What's particularly regrettable about Arthur is the knock-on effect this wholesale watering-down has on Brand's co-stars. As the Manhattan tour guide Arthur loses his heart to, the spiky, idiosyncratic mumblecore heroine Greta Gerwig suffers more than most, fitted with a mainstream-movie makeover (haircut, spray tan, lipstick) that looks all kinds of wrong on her, and is typical of the misguided packaging at work here. Jennifer Garner is just too nice to play a rich bitch without depth, and utterly undeserving of the sequence that asks her to impersonate a cat while wearing a low-cut corset; and there's a truly weird appearance from Nick Nolte, who really does appear plastered (and plastinated), as Arthur's putative father-in-law. As for Helen Mirren - drafted in to add a little class, in what was John Gielgud's forthright butler role - this, more so than RED or The Tempest, proves a severe test of her Teflon reputation. I guess once you've got Caligula on your CV, nothing else is likely to get your honours revoked, but Mirren doesn't even get Gielgud's "humorous swearing" schtick to play with; she merely withers, in all the wrong ways.
Given that the film is such a flagrant exercise in positioning - executive-produced by Brand and his agent Nik Linnen - it's almost a moot point as to whether it's funny or not. As it is, Arthur manages to be colossally unamusing, despite the presence of various funny people. Director Jason Winer, as responsible as anyone for making TV's Modern Family the triumph it has been, is but a mere pawn in Brand's power games, limited to the minor subversion of sneaking a billboard for his own small-screen series into the background of one set-up. The writer Peter Baynham, one of Sacha Baron Cohen's collaborators on Borat, keeps coming up with scenes you just can't believe a scribe of his calibre would care to write (perhaps he didn't): tooth-rotting romance, some witless farce with Garner stuck under a magnetic piano (?!), lots of last-reel moralising to send us away confident Arthur's drinking is A Bad Thing. (Frankly, even Peter, Baynham's sad-sack persona from Lee and Herring's Fist of Fun, wouldn't stoop to rescue such ropey shit from a Balham garage's bargain bin.)

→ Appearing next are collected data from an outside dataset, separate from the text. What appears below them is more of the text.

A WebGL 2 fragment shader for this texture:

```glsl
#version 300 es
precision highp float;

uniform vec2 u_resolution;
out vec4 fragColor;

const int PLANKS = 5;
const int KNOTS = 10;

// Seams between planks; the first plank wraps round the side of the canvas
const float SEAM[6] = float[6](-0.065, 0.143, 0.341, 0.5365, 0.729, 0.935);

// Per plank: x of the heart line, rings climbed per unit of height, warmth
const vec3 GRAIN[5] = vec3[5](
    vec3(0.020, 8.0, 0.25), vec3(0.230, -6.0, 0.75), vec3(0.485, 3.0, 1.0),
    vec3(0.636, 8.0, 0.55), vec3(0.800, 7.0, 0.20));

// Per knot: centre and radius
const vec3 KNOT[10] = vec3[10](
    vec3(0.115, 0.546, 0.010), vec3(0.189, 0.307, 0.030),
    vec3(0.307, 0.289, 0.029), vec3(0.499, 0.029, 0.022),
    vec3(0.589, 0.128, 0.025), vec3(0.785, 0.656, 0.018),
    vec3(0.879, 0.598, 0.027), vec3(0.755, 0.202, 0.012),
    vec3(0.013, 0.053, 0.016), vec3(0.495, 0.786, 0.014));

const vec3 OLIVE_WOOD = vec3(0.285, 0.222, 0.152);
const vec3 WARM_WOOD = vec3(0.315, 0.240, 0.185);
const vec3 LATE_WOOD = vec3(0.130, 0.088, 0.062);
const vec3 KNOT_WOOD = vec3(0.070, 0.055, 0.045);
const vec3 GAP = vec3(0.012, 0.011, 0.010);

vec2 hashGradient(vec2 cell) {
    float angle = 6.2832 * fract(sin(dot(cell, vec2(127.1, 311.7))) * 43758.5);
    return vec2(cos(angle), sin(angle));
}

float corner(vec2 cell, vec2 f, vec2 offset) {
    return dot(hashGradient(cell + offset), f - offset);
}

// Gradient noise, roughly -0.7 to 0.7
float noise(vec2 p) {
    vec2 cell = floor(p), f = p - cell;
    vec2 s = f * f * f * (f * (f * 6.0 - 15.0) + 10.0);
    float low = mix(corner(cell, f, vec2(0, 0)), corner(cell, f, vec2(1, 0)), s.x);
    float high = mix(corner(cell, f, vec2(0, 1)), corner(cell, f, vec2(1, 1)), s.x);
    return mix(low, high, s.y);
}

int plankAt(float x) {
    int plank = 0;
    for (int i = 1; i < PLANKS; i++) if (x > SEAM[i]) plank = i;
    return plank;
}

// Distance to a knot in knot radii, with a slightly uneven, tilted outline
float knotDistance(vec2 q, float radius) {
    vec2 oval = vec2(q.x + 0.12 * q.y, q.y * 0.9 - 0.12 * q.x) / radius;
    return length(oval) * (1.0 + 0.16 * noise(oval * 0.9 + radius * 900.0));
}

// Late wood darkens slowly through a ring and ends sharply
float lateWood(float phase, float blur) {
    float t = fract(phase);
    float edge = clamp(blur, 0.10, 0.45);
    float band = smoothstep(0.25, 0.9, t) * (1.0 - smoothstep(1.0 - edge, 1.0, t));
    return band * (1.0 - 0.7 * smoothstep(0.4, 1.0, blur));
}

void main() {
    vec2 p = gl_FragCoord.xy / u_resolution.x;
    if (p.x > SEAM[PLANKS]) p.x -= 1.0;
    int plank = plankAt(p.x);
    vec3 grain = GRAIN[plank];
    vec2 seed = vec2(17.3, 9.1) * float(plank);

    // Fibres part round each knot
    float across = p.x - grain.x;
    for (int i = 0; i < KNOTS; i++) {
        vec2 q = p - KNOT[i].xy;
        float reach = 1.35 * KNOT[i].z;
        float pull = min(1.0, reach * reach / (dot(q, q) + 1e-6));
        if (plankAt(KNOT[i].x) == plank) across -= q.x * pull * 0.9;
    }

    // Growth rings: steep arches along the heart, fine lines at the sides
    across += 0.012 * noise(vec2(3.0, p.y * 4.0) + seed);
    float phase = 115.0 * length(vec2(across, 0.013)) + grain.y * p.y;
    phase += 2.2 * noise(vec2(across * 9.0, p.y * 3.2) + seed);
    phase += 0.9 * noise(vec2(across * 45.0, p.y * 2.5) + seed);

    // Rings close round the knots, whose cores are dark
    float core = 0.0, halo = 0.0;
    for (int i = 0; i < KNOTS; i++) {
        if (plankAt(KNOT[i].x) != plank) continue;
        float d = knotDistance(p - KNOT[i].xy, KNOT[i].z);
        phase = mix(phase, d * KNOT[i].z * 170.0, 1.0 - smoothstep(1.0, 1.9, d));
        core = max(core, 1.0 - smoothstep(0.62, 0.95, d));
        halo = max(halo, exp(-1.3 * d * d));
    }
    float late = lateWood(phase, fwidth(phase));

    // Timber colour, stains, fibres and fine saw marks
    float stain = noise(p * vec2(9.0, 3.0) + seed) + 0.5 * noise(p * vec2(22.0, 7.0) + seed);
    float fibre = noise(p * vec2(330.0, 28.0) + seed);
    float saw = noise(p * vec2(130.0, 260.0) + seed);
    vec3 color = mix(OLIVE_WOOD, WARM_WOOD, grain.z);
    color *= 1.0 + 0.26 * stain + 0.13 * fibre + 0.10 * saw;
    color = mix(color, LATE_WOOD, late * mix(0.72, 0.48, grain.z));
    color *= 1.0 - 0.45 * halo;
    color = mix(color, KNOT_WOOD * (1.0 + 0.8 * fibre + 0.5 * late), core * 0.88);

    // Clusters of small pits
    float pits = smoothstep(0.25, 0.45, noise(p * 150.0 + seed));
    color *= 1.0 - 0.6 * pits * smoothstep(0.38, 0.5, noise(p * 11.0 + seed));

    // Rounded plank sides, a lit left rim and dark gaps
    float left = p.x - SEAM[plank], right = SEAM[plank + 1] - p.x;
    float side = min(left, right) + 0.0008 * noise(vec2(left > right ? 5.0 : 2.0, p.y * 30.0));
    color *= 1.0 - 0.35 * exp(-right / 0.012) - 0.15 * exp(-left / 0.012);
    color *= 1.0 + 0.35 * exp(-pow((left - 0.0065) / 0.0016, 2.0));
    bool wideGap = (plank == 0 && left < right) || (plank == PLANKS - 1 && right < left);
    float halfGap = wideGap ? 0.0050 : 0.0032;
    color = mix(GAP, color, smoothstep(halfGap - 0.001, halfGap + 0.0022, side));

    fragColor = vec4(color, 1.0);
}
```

Thus it is that the whole enterprise pursues a lazy, notionally feelgood vibe - nothing out of the ordinary, nothing to alarm the horses, or offend Andrew Sachs - that necessitates the taking of a full two hours to get Arthur into rehab. (Yes, rehab: Brand's personality is such that it even feels obliged to stamp itself over his character's happy ending.) Like most comedies that cleave this close to cold, hard cash, the film has no heart or soul, but it also has no atmosphere to speak of - you end up not wanting to laugh, because you cannot be sure there'll be any more air coming along to replenish your lungs - and no brain from the word go: only the dimmest Warner Bros. executive could have been persuaded this is the right time to try and get audiences to cheer for a billionaire who ends up getting exactly what he wants from life - no matter that he's being played by the hip young Russell Brand.
Arthur opens nationwide tomorrow.